The “Loi PACTE” is a first attempt at improving the business climate for SMEs. It includes the option to include a cross-class cram down clause in insolvency resolution (a kind of collective action clause), and changes threshold for tax regime (from 20 to 50 employees e.g.) among other efforts to change the daily life of corporates.

Incentives households’ consumption and reorient their savings

Many comments have been made on household purchasing power and consumption behavior. The missing consumer was at the earth of the disappointing growth performance in H1. Some tax cuts will help, in this regard, such as the cut of health and unemployment contributions (backed by an equivalent hike of the CSG levied on wage, but also pensions).

However, higher consumption can also be triggered by lower savings. Government forecasts show that household savings should reach 14.7% of their disposable income in 2018 (the highest level since 2012). Household savings and investment rates have been stable during the last years (Figure 5), and so did the resulting financial saving surplus (4.8% of GDP in 2017).

This is somewhat of an anomaly since this surplus generated low yields at the very end of the period, but it is well-explained by supplementary savings related to ageing or unemployment fears.

The reform of the welfare state is one way to address these worries and lower the perceived saving needs. Back in the 80s, there was a long period where savings decreased substantially. Financial savings lowered from 10% to 3.5% as a result of lower yields, and savings for investment purposes also dramatically decreased.

The government announced several measures able to tackle the excess household savings, among them a revamp of the housing sector policy ("Loi ELAN"), which includes tackling barriers to construction (lower the cost and the number of procedures needed). It would help to lower investment costs.
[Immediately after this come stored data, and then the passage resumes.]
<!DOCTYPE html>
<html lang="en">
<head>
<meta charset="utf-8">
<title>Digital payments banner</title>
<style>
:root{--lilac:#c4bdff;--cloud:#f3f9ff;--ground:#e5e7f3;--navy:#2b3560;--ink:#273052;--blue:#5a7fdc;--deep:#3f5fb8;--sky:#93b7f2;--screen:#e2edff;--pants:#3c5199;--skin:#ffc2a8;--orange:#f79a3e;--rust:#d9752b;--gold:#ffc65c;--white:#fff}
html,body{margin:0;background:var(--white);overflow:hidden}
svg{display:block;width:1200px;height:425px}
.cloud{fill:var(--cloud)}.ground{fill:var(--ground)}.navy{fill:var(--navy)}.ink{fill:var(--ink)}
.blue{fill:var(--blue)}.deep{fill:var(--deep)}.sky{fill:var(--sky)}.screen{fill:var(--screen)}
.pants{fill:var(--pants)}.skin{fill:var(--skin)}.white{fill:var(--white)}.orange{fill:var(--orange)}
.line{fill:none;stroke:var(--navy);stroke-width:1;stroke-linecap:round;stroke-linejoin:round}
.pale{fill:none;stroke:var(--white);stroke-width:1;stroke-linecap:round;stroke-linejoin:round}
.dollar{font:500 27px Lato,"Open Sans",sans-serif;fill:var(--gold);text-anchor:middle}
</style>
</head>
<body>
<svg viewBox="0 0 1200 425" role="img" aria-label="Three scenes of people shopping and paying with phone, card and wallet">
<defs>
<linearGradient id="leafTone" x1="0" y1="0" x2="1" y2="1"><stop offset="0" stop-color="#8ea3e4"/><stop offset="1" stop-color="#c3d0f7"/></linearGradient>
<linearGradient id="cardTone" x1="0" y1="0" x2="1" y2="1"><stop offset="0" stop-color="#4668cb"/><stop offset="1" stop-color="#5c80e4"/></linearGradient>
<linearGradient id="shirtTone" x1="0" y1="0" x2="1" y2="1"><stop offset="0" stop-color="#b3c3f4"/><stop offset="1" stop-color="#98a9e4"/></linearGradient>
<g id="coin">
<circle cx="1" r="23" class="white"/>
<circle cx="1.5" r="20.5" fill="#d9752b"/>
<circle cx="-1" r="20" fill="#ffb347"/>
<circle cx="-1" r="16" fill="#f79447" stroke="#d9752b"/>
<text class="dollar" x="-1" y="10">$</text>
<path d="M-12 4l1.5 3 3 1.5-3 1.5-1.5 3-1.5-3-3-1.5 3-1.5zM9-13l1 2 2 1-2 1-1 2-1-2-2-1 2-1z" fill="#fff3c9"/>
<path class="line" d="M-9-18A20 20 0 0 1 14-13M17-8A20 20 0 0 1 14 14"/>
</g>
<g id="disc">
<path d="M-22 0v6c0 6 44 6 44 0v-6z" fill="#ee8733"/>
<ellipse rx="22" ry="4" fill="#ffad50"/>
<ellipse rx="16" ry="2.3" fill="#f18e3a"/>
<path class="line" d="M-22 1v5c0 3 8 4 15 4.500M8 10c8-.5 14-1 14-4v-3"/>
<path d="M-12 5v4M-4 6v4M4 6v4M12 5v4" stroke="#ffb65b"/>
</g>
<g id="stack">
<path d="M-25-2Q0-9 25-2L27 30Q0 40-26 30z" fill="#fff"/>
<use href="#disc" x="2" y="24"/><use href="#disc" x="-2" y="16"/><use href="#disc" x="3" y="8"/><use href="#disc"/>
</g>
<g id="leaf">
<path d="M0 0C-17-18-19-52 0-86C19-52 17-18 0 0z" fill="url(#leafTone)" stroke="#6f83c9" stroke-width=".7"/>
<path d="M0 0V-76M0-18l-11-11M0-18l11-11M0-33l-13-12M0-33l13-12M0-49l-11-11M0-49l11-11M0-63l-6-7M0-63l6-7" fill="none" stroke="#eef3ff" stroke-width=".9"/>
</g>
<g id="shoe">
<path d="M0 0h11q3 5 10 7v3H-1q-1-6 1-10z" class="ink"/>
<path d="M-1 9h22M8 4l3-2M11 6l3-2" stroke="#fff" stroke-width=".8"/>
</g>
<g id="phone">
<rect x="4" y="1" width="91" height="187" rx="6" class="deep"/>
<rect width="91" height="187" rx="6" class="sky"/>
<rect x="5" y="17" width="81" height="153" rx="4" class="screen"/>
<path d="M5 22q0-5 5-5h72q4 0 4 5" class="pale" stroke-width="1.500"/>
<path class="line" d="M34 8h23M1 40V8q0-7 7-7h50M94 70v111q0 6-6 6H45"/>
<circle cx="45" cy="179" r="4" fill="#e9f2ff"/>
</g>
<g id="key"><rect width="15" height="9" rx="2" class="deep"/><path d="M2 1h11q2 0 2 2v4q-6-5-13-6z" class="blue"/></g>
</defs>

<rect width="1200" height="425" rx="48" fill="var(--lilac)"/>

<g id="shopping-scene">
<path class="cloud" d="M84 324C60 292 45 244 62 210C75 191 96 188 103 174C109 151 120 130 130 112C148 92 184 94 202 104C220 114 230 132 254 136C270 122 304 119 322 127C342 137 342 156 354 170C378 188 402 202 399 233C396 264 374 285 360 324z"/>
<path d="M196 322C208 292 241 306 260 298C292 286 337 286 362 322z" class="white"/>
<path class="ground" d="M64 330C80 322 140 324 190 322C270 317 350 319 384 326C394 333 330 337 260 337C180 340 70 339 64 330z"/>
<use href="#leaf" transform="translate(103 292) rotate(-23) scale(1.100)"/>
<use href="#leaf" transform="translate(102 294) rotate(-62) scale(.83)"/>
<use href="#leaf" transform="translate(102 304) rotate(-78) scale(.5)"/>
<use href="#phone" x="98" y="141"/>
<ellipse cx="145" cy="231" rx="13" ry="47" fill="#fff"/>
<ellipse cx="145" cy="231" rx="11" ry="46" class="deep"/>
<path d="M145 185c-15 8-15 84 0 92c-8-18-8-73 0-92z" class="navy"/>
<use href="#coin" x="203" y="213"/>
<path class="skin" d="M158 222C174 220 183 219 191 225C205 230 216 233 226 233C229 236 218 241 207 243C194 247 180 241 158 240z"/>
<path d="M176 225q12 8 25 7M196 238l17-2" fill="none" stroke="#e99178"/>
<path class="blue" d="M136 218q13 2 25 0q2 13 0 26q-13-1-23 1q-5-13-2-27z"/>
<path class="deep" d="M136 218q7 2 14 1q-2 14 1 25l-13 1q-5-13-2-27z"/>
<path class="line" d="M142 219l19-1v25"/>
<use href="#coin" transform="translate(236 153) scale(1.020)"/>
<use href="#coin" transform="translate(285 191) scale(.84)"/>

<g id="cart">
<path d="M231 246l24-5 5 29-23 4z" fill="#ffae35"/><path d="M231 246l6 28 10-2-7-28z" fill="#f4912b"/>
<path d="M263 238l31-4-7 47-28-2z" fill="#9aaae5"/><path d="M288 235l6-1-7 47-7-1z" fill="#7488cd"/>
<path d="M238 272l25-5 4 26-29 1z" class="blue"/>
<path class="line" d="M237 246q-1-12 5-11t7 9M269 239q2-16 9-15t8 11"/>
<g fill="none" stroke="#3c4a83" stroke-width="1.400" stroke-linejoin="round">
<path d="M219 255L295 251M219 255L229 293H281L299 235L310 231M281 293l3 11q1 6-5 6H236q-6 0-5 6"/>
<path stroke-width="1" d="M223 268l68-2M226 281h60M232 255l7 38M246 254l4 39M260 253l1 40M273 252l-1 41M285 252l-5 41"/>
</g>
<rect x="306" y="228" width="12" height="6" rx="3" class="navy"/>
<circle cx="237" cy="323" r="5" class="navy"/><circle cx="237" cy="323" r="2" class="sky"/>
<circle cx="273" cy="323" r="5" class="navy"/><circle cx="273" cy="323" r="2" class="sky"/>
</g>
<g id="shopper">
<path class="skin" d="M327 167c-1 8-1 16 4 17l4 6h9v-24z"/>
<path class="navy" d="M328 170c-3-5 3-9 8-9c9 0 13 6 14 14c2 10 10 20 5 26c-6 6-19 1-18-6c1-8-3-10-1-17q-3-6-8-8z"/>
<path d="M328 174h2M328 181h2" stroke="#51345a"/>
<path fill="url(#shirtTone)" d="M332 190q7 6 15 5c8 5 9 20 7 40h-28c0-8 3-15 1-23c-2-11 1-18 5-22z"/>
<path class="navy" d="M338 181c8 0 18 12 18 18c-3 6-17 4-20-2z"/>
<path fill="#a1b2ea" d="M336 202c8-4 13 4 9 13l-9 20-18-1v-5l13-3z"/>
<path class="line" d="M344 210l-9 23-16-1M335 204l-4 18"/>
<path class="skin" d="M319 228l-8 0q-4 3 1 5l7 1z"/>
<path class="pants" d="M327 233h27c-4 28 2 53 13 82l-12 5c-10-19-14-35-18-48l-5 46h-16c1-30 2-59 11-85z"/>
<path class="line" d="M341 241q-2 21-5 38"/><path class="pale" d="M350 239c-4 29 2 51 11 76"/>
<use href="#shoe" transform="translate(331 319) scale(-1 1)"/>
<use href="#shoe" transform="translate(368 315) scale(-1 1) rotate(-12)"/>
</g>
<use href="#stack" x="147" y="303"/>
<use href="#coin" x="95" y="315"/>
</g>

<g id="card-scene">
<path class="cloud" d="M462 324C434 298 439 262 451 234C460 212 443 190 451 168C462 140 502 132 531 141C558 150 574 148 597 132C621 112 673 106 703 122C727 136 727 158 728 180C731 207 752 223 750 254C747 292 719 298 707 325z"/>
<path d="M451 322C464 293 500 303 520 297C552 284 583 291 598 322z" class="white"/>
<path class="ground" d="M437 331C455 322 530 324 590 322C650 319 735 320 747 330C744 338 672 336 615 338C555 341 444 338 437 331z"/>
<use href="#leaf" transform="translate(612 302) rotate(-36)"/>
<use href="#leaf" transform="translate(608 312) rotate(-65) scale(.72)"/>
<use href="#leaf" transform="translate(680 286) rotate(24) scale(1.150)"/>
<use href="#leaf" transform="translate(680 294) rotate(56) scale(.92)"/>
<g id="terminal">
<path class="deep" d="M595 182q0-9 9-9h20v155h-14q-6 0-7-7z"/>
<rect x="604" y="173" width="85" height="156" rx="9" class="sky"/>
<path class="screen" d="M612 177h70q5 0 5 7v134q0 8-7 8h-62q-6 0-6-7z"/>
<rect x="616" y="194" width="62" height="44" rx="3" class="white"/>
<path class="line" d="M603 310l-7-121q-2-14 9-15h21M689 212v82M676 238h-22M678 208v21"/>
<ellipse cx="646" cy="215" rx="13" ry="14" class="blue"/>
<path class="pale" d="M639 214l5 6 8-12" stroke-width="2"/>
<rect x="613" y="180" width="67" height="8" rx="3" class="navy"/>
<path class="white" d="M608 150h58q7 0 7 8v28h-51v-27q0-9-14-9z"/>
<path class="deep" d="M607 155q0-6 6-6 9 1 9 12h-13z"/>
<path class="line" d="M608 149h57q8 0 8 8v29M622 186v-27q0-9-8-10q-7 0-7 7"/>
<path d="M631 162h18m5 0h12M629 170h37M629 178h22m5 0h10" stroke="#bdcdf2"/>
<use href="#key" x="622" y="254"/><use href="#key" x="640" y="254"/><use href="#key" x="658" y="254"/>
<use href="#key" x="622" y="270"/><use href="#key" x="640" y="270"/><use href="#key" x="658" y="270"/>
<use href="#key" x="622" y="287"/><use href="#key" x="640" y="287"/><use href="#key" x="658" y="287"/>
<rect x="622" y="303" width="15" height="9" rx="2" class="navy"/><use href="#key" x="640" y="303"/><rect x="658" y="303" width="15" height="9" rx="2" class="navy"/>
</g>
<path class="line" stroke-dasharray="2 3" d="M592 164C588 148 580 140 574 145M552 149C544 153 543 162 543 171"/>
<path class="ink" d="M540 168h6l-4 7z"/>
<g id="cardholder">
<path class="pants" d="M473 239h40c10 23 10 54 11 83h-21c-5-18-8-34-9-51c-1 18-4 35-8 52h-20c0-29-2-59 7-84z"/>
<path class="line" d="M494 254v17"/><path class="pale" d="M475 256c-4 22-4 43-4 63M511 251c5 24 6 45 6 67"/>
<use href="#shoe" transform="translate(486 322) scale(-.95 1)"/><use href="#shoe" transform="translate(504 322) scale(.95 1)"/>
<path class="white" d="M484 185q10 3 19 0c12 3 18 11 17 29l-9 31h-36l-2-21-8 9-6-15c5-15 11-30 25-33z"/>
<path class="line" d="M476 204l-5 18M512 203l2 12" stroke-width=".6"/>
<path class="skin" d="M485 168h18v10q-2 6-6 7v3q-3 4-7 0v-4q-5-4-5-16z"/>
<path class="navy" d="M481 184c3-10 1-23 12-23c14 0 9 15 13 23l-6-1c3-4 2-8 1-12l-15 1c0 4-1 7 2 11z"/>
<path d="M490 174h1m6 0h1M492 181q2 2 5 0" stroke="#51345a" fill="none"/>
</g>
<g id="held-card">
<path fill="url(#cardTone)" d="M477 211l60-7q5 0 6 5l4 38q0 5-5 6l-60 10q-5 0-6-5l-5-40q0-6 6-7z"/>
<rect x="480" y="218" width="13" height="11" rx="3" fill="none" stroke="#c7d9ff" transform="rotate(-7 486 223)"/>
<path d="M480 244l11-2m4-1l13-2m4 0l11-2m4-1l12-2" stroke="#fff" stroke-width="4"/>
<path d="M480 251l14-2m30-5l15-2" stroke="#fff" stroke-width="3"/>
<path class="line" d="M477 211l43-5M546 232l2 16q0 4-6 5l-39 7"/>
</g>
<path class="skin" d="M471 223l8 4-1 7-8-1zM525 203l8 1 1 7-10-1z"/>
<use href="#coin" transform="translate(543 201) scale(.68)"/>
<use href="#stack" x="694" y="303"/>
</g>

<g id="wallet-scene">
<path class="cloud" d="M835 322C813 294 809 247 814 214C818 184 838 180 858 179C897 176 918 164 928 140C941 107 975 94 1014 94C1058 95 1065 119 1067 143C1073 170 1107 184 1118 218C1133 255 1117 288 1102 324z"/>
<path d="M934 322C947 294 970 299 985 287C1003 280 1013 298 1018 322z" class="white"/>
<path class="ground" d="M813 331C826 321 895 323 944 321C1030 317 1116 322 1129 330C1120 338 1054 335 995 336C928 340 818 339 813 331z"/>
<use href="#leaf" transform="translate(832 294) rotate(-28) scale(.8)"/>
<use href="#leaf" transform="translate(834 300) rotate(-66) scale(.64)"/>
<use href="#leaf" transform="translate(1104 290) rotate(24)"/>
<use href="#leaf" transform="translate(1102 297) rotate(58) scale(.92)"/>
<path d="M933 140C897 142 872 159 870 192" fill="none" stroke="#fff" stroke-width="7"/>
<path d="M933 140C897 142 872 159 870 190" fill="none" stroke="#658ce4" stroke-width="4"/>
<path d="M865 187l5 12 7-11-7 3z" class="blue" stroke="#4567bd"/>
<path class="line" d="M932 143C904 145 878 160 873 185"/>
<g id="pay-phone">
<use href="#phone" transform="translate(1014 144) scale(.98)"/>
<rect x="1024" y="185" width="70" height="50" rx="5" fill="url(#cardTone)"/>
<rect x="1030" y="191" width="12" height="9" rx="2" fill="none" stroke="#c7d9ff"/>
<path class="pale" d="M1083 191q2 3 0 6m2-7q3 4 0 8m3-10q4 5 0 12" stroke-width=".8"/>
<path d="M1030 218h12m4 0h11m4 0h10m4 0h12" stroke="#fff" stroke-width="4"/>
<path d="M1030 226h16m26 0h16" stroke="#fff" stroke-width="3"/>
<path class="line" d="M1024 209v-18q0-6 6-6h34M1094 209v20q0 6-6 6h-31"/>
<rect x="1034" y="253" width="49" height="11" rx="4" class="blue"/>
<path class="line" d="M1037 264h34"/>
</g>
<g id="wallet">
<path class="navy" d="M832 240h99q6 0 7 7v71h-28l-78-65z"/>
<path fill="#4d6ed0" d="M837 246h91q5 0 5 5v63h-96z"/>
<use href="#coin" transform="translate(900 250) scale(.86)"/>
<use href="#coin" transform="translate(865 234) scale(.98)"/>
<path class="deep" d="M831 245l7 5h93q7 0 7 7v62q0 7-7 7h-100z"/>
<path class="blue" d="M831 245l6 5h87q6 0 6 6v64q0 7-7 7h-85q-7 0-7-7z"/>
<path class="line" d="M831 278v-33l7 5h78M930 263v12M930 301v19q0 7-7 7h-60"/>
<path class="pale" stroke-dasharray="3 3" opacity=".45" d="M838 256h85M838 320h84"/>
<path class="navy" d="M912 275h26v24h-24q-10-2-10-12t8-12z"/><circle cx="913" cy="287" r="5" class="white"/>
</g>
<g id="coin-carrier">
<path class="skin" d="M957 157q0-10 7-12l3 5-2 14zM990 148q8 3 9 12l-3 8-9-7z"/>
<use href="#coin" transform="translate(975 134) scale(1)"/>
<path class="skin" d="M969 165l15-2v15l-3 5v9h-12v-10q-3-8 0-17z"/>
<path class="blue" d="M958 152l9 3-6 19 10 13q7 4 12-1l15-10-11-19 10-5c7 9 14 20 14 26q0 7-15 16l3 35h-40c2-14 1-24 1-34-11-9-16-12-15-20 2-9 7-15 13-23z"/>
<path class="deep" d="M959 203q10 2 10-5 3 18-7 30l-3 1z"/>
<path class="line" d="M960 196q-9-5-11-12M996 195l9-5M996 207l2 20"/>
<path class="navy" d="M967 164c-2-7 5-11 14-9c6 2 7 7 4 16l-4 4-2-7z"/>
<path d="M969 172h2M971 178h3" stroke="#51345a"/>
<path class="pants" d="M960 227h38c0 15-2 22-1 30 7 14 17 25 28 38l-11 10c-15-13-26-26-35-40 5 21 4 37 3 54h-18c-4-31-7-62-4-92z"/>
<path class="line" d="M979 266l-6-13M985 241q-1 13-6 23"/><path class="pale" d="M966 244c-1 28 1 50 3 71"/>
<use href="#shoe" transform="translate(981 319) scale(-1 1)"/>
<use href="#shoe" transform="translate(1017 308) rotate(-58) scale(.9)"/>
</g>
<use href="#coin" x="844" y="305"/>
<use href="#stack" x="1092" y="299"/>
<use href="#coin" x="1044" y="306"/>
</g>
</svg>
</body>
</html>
The government also decided to progressively eliminate the housing tax (taxe d’habitation), replacing the wealth tax by a tax on housing wealth tax only, and implementing a flat tax on capital income.

According to the European Commission, the implicit tax rate on capital income was 52.7% in France in 2015 (24% in Germany or 34% in Italy), and increased by +10pp since 2000. The flat tax (30% of income) will free up resources and allow less distortion in the allocation of household savings (less than 30% of financial savings were invested in equities in 2017). This genuine reform is welcome since efforts to develop equity financing by households were largely put on hold after the golden era of the 80s.

So, what is the net impact of Macron-omics?

Overall, we estimate the growth impact of the whole reform agenda to be net positive (+0.2pp growth per year). Positive impacts would particularly be driven by a structural improvement of net exports (competitiveness impact of lower social contributions and lower imports) by +0.3pp, dampened by lower (government) consumption by -0.1pp.

Stéphane Colliac